What does it mean when a nation declares sovereignty, draws lines in the sand, and sets up a government but lacks the world’s recognition? That’s what Narayn Mahon investigated in his series “Lands in Limbo,” which went on display at the Madison Museum of Contemporary Art in Wisconsin on Dec. 6.
Between 2006 and 2010, Mahon visited Abkhazia, Northern Cyprus, Transnistria, Nagorno-Karabakh, and Somaliland, looking for a sense of “identity and isolation” in places full of patriotism, yet excluded from the international community.
Mahon first became interested in countries with limited or no international recognition while studying abroad in Poland as an undergraduate in 2005. He’d visited Ukraine and then, on a train ride to Moldova, passed through Transnistria—a state that declared independence from Moldova in 1990 and is recognized only by three non-U.N. members. “We got to the border and I was taken off the train. I was the only non-Moldovan or Ukrainian person on board,” he said. “I got shaken down for whatever cash I had on me from the border guards. I thought, ‘What kind of place is this?’ ”
But Mahon didn’t actually visit Transnistria on that trip. The first state he visited, in the winter of 2006, was Nagorno-Karabakh—a region that broke away from Azerbaijan in the 1990s. It was cold, he said, and desolate. Most of the places he saw were scarcely populated “ghost towns” where he saw the few people living there pulling wood and cardboard out of abandoned buildings to build fires.
With the exception of Northern Cyprus, which has municipal trash collection and other government services thanks to support from nearby Turkey, most of the countries Mahon visited were struggling like Nagorno–Karabakh. Still, Mahon said, the countries appeared to function better than he had anticipated. “Every state had a security system,” he said. “It’s not chaos. It’s not lawless.”

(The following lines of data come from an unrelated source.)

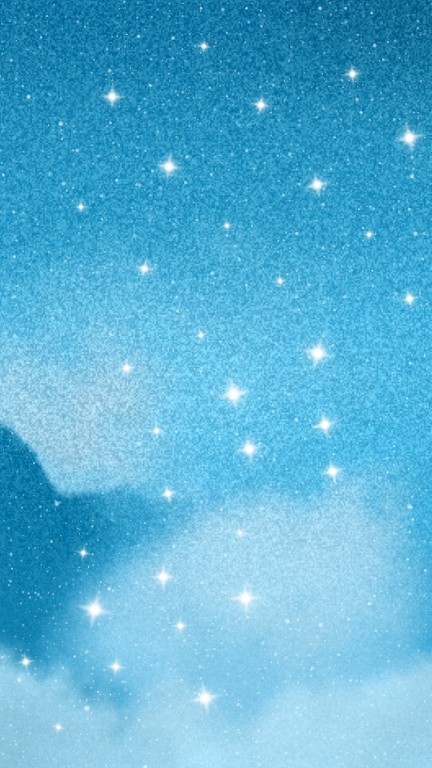
Reproduce this background procedurally as a Shadertoy shader.

```glsl
// Glittering blue sky with soft cloud banks and scattered four-armed stars.

float hash(vec2 p) {
    vec3 q = fract(p.xyx * vec3(.1031, .1030, .0973));
    q += dot(q, q.yzx + 33.33);
    return fract((q.x + q.y) * q.z);
}

float valueNoise(vec2 p) {
    vec2 cell = floor(p), f = fract(p);
    f = f * f * (3. - 2. * f);
    return mix(mix(hash(cell), hash(cell + vec2(1, 0)), f.x),
               mix(hash(cell + vec2(0, 1)), hash(cell + vec2(1, 1)), f.x), f.y);
}

float fbm(vec2 p) {
    float sum = 0., amp = .5;
    for (int i = 0; i < 5; i++) {
        sum += amp * valueNoise(p);
        p = mat2(1.6, 1.2, -1.2, 1.6) * p + 7.3;
        amp *= .5;
    }
    return sum;
}

// Elliptical mask: 1 inside, fading over "soft" radii around the rim
float puff(vec2 p, vec2 center, vec2 radius, float soft) {
    return 1. - smoothstep(1. - soft, 1. + soft, length((p - center) / radius));
}

// Tapered arms along both axes
float arms(vec2 d, float len, float width) {
    vec2 a = abs(d);
    vec2 taper = max(1. - a / len, 0.);
    vec2 across = a.yx / (width * (.25 + taper));
    return dot(taper * taper, exp(-across * across));
}

float star(vec2 d, float size, float angle) {
    float c = cos(angle), s = sin(angle);
    d = mat2(c, s, -s, c) * d;
    vec2 diagonal = mat2(.707, .707, -.707, .707) * d;
    float r = length(d) / size;
    return arms(d, size, size * .09) + .6 * arms(diagonal, size * .6, size * .08)
         + exp(-r * r * 35.) + .25 * exp(-r * r * 5.);
}

// One jittered dot in some of the grid cells
float specks(vec2 p, float cells, float amount, float radius) {
    vec2 id = floor(p * cells), f = fract(p * cells);
    vec2 spot = .25 + .5 * vec2(hash(id + 11.), hash(id + 47.));
    float size = radius * (.6 + .8 * hash(id + 83.));
    float disc = 1. - smoothstep(size * .3, size, length(f - spot));
    return disc * step(1. - amount, hash(id)) * (.35 + .65 * hash(id + 29.));
}

void mainImage(out vec4 fragColor, in vec2 fragCoord) {
    vec2 uv = fragCoord / iResolution.xy;
    vec2 p = fragCoord / iResolution.y;
    float aspect = iResolution.x / iResolution.y;

    // Noise that roughens the cloud outlines
    float billow = fbm(p * 13.) - .48, wisps = fbm(p * 6. + 20.) - .48;
    vec2 warped = uv + vec2(wisps, billow) * vec2(.3, .16);

    // Sky: deep at the top, brightest at mid height
    vec3 color = mix(vec3(.29, .73, .90), vec3(.17, .61, .78), smoothstep(.5, .77, uv.y));
    color = mix(color, vec3(.06, .46, .64), smoothstep(.74, 1.03, uv.y));
    color *= 1. - .1 * smoothstep(.4, 1., uv.x) * smoothstep(.8, 1., uv.y);
    color = mix(color, vec3(.12, .61, .81), .9 * puff(warped, vec2(1.03, .21), vec2(.22, .11), .6));

    // Dark hollow at the left, under the stepped lower edge of a cloud
    float rim = mix(.45, .355, smoothstep(.0, .16, uv.x + billow * .12));
    float edge = uv.y - rim - billow * .05;
    float under = 1. - smoothstep(-.01, .01, edge);
    color = mix(color, vec3(.20, .63, .81), .7 * under * (1. - smoothstep(.3, .55, warped.x)));
    color = mix(color, vec3(.06, .50, .68), under * (1. - smoothstep(.08, .34, warped.x)));

    // Haze and the bright left cloud
    color = mix(color, vec3(.58, .83, .93), .42 * puff(warped, vec2(.36, .53), vec2(.42, .13), .7));
    float leftCloud = puff(warped, vec2(.1, .45), vec2(.24, .085), .8);
    color = mix(color, vec3(.68, .84, .92), .85 * leftCloud * (1. - under));
    color = mix(color, vec3(.50, .79, .91), .5 * puff(warped, vec2(.24, .38), vec2(.2, .05), .6) * (1. - under));

    // Large lower cloud with a brighter crown, then the bank along the base
    color = mix(color, vec3(.55, .80, .92), .85 * puff(warped, vec2(.6, .17), vec2(.38, .19), .3));
    color = mix(color, vec3(.70, .88, .96), .7 * puff(warped, vec2(.62, .25), vec2(.27, .09), .7));
    float bankTop = .09 + .16 * pow(abs(uv.x - .45), 1.5) + billow * .13;
    float bank = 1. - smoothstep(bankTop - .05, bankTop + .025, uv.y);
    color = mix(color, vec3(.67, .86, .94) + wisps * .15, .85 * bank);
    color += .08 * wisps * (1. - smoothstep(.5, .8, uv.y));

    // Fine glitter, calmer in the clouds below
    float sparkle = valueNoise(p * 470.) + .35 * valueNoise(p * 230. + 50.) - .67;
    color += vec3(.22, .19, .15) * sparkle * mix(.25, 1., smoothstep(.1, .5, uv.y));

    // Loose bright specks in three sizes
    float dust = .6 * specks(p, 120., .3, .22) + .8 * specks(p + 3.7, 62., .22, .15)
               + specks(p + 8.1, 26., .1, .09);
    color = mix(color, vec3(.93, .98, 1), min(dust, 1.) * .8);

    // Stars strung from top to base, gathering toward the middle
    float glow = 0.;
    for (int i = 0; i < 32; i++) {
        float k = float(i), y = .05 + .9 * (k + hash(vec2(k, 5.))) / 32.;
        float middle = mix(.3, .6, smoothstep(.1, .6, y));
        float spread = mix(.55, .9, smoothstep(.3, .8, y));
        float x = middle + spread * (fract(k * .618 + .2) - .5);
        float pick = hash(vec2(k, 31.));
        float size = mix(.014, .036, pick * pick);
        glow += star(p - vec2(x * aspect, y), size, .5 * hash(vec2(k, 71.)) - .25)
              * mix(.6, 1., pick);
    }
    color = mix(color, vec3(1), 1. - exp(-1.6 * glow));

    fragColor = vec4(clamp(color, 0., 1.), 1);
}
```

Getting to these places, however, was a challenge. Most didn’t have airports. And getting visas to visit meant complex, roundabout processes that required special permission from officials in nearby countries. “Once you’re there you have to be careful not to lose your passport because then you’re screwed. There’s no U.S. consulate,” he said. “The United States doesn’t want you to be there in the first place. You have to accept those risks and think, ‘If something did happen, how would I get out of here?’ ”
Once inside the countries, Mahon made an effort to connect with locals and foreigners from aid organizations to show him around. Mostly, he felt safe, but he was always suspicious as a foreigner with a camera: In Abkhazia, he was detained three times in a single day, and he was detained once in Transnistria while taking pictures at a military parade.
While Mahon was curious about the histories and current struggles of each country, his goal, he said, was not to weigh in on the political situations there. “I’m not even sure these should be independent states. I’m not advocating one way or the other. I’m just to help contribute to broadening people’s worldview and bring something they might not have known about to their consciousness.”